▶ [The records]
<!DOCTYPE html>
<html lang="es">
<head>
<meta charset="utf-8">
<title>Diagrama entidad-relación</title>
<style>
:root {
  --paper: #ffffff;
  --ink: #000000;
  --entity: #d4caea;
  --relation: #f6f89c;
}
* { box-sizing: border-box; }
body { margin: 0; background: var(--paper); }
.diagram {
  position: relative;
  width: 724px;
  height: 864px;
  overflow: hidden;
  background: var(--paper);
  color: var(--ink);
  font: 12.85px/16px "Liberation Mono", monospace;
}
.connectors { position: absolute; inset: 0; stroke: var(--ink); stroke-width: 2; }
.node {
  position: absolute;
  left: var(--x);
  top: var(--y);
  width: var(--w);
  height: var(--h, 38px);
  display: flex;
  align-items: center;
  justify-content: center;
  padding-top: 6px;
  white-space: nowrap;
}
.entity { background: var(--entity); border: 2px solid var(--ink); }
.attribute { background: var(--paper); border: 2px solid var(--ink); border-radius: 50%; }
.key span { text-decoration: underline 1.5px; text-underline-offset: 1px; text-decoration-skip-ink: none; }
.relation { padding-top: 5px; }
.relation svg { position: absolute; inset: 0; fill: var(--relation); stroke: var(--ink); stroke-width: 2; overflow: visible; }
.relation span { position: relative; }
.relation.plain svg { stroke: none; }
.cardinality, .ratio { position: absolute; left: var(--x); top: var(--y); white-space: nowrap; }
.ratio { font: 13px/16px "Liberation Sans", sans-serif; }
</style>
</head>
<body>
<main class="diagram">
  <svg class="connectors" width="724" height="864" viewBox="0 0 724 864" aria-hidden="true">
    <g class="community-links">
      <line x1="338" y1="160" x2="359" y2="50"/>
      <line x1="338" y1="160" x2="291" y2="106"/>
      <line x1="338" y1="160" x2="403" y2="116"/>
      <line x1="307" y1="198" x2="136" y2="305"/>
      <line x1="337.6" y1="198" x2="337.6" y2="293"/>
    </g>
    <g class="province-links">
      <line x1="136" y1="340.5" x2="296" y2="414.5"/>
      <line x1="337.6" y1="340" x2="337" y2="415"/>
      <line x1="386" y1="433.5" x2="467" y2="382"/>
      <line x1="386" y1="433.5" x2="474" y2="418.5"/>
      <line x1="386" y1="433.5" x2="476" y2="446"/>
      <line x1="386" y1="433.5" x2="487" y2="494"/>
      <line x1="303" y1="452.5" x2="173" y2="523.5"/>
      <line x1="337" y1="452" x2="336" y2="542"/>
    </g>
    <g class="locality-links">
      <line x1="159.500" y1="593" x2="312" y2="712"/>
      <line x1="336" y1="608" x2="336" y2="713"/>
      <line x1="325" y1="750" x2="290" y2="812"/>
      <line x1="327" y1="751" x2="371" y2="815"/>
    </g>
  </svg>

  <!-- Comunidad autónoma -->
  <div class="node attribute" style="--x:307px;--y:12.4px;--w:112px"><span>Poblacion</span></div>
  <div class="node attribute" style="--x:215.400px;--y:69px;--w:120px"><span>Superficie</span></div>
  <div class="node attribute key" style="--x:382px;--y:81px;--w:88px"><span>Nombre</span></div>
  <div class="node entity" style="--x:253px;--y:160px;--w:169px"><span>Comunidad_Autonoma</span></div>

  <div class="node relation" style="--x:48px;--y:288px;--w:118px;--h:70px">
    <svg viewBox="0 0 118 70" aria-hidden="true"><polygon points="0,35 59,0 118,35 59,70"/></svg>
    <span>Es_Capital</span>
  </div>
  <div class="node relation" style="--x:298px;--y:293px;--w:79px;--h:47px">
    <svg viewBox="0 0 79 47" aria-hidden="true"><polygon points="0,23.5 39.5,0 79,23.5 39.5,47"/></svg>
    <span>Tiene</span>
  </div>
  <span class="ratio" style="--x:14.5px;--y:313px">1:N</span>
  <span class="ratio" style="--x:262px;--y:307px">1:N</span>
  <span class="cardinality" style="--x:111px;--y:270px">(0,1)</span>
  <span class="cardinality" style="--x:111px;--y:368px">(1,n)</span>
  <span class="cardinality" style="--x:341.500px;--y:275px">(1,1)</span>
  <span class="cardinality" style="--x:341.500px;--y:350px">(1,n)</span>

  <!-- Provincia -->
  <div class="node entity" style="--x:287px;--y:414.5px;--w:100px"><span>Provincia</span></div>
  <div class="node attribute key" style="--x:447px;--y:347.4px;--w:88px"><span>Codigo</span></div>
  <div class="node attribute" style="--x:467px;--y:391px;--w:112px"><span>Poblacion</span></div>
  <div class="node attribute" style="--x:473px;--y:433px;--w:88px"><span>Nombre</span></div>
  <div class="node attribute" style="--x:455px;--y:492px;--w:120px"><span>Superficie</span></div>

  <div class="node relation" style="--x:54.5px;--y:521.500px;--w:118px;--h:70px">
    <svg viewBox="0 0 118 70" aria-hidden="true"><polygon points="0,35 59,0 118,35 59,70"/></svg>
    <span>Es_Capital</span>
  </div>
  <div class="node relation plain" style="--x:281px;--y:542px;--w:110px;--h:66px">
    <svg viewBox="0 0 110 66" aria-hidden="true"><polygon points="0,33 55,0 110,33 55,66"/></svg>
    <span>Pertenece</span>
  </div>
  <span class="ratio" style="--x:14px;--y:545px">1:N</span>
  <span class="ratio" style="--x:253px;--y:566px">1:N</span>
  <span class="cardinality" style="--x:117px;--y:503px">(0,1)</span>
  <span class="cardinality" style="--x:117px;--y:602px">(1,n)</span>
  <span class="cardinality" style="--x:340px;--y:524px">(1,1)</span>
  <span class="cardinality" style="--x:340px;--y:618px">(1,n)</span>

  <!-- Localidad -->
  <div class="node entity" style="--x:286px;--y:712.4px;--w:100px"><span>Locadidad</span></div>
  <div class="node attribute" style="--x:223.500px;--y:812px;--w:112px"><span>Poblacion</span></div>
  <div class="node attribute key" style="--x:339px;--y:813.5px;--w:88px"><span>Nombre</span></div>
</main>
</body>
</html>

▶ [Task directions] Output the complete data exactly as written.

▶ [Answer to this exercise]
<!DOCTYPE html>
<html lang="es">
<head>
<meta charset="utf-8">
<title>Diagrama entidad-relación</title>
<style>
:root {
  --paper: #ffffff;
  --ink: #000000;
  --entity: #d4caea;
  --relation: #f6f89c;
}
* { box-sizing: border-box; }
body { margin: 0; background: var(--paper); }
.diagram {
  position: relative;
  width: 724px;
  height: 864px;
  overflow: hidden;
  background: var(--paper);
  color: var(--ink);
  font: 12.85px/16px "Liberation Mono", monospace;
}
.connectors { position: absolute; inset: 0; stroke: var(--ink); stroke-width: 2; }
.node {
  position: absolute;
  left: var(--x);
  top: var(--y);
  width: var(--w);
  height: var(--h, 38px);
  display: flex;
  align-items: center;
  justify-content: center;
  padding-top: 6px;
  white-space: nowrap;
}
.entity { background: var(--entity); border: 2px solid var(--ink); }
.attribute { background: var(--paper); border: 2px solid var(--ink); border-radius: 50%; }
.key span { text-decoration: underline 1.5px; text-underline-offset: 1px; text-decoration-skip-ink: none; }
.relation { padding-top: 5px; }
.relation svg { position: absolute; inset: 0; fill: var(--relation); stroke: var(--ink); stroke-width: 2; overflow: visible; }
.relation span { position: relative; }
.relation.plain svg { stroke: none; }
.cardinality, .ratio { position: absolute; left: var(--x); top: var(--y); white-space: nowrap; }
.ratio { font: 13px/16px "Liberation Sans", sans-serif; }
</style>
</head>
<body>
<main class="diagram">
  <svg class="connectors" width="724" height="864" viewBox="0 0 724 864" aria-hidden="true">
    <g class="community-links">
      <line x1="338" y1="160" x2="359" y2="50"/>
      <line x1="338" y1="160" x2="291" y2="106"/>
      <line x1="338" y1="160" x2="403" y2="116"/>
      <line x1="307" y1="198" x2="136" y2="305"/>
      <line x1="337.6" y1="198" x2="337.6" y2="293"/>
    </g>
    <g class="province-links">
      <line x1="136" y1="340.5" x2="296" y2="414.5"/>
      <line x1="337.6" y1="340" x2="337" y2="415"/>
      <line x1="386" y1="433.5" x2="467" y2="382"/>
      <line x1="386" y1="433.5" x2="474" y2="418.5"/>
      <line x1="386" y1="433.5" x2="476" y2="446"/>
      <line x1="386" y1="433.5" x2="487" y2="494"/>
      <line x1="303" y1="452.5" x2="173" y2="523.5"/>
      <line x1="337" y1="452" x2="336" y2="542"/>
    </g>
    <g class="locality-links">
      <line x1="159.500" y1="593" x2="312" y2="712"/>
      <line x1="336" y1="608" x2="336" y2="713"/>
      <line x1="325" y1="750" x2="290" y2="812"/>
      <line x1="327" y1="751" x2="371" y2="815"/>
    </g>
  </svg>

  <!-- Comunidad autónoma -->
  <div class="node attribute" style="--x:307px;--y:12.4px;--w:112px"><span>Poblacion</span></div>
  <div class="node attribute" style="--x:215.400px;--y:69px;--w:120px"><span>Superficie</span></div>
  <div class="node attribute key" style="--x:382px;--y:81px;--w:88px"><span>Nombre</span></div>
  <div class="node entity" style="--x:253px;--y:160px;--w:169px"><span>Comunidad_Autonoma</span></div>

  <div class="node relation" style="--x:48px;--y:288px;--w:118px;--h:70px">
    <svg viewBox="0 0 118 70" aria-hidden="true"><polygon points="0,35 59,0 118,35 59,70"/></svg>
    <span>Es_Capital</span>
  </div>
  <div class="node relation" style="--x:298px;--y:293px;--w:79px;--h:47px">
    <svg viewBox="0 0 79 47" aria-hidden="true"><polygon points="0,23.5 39.5,0 79,23.5 39.5,47"/></svg>
    <span>Tiene</span>
  </div>
  <span class="ratio" style="--x:14.5px;--y:313px">1:N</span>
  <span class="ratio" style="--x:262px;--y:307px">1:N</span>
  <span class="cardinality" style="--x:111px;--y:270px">(0,1)</span>
  <span class="cardinality" style="--x:111px;--y:368px">(1,n)</span>
  <span class="cardinality" style="--x:341.500px;--y:275px">(1,1)</span>
  <span class="cardinality" style="--x:341.500px;--y:350px">(1,n)</span>

  <!-- Provincia -->
  <div class="node entity" style="--x:287px;--y:414.5px;--w:100px"><span>Provincia</span></div>
  <div class="node attribute key" style="--x:447px;--y:347.4px;--w:88px"><span>Codigo</span></div>
  <div class="node attribute" style="--x:467px;--y:391px;--w:112px"><span>Poblacion</span></div>
  <div class="node attribute" style="--x:473px;--y:433px;--w:88px"><span>Nombre</span></div>
  <div class="node attribute" style="--x:455px;--y:492px;--w:120px"><span>Superficie</span></div>

  <div class="node relation" style="--x:54.5px;--y:521.500px;--w:118px;--h:70px">
    <svg viewBox="0 0 118 70" aria-hidden="true"><polygon points="0,35 59,0 118,35 59,70"/></svg>
    <span>Es_Capital</span>
  </div>
  <div class="node relation plain" style="--x:281px;--y:542px;--w:110px;--h:66px">
    <svg viewBox="0 0 110 66" aria-hidden="true"><polygon points="0,33 55,0 110,33 55,66"/></svg>
    <span>Pertenece</span>
  </div>
  <span class="ratio" style="--x:14px;--y:545px">1:N</span>
  <span class="ratio" style="--x:253px;--y:566px">1:N</span>
  <span class="cardinality" style="--x:117px;--y:503px">(0,1)</span>
  <span class="cardinality" style="--x:117px;--y:602px">(1,n)</span>
  <span class="cardinality" style="--x:340px;--y:524px">(1,1)</span>
  <span class="cardinality" style="--x:340px;--y:618px">(1,n)</span>

  <!-- Localidad -->
  <div class="node entity" style="--x:286px;--y:712.4px;--w:100px"><span>Locadidad</span></div>
  <div class="node attribute" style="--x:223.500px;--y:812px;--w:112px"><span>Poblacion</span></div>
  <div class="node attribute key" style="--x:339px;--y:813.5px;--w:88px"><span>Nombre</span></div>
</main>
</body>
</html>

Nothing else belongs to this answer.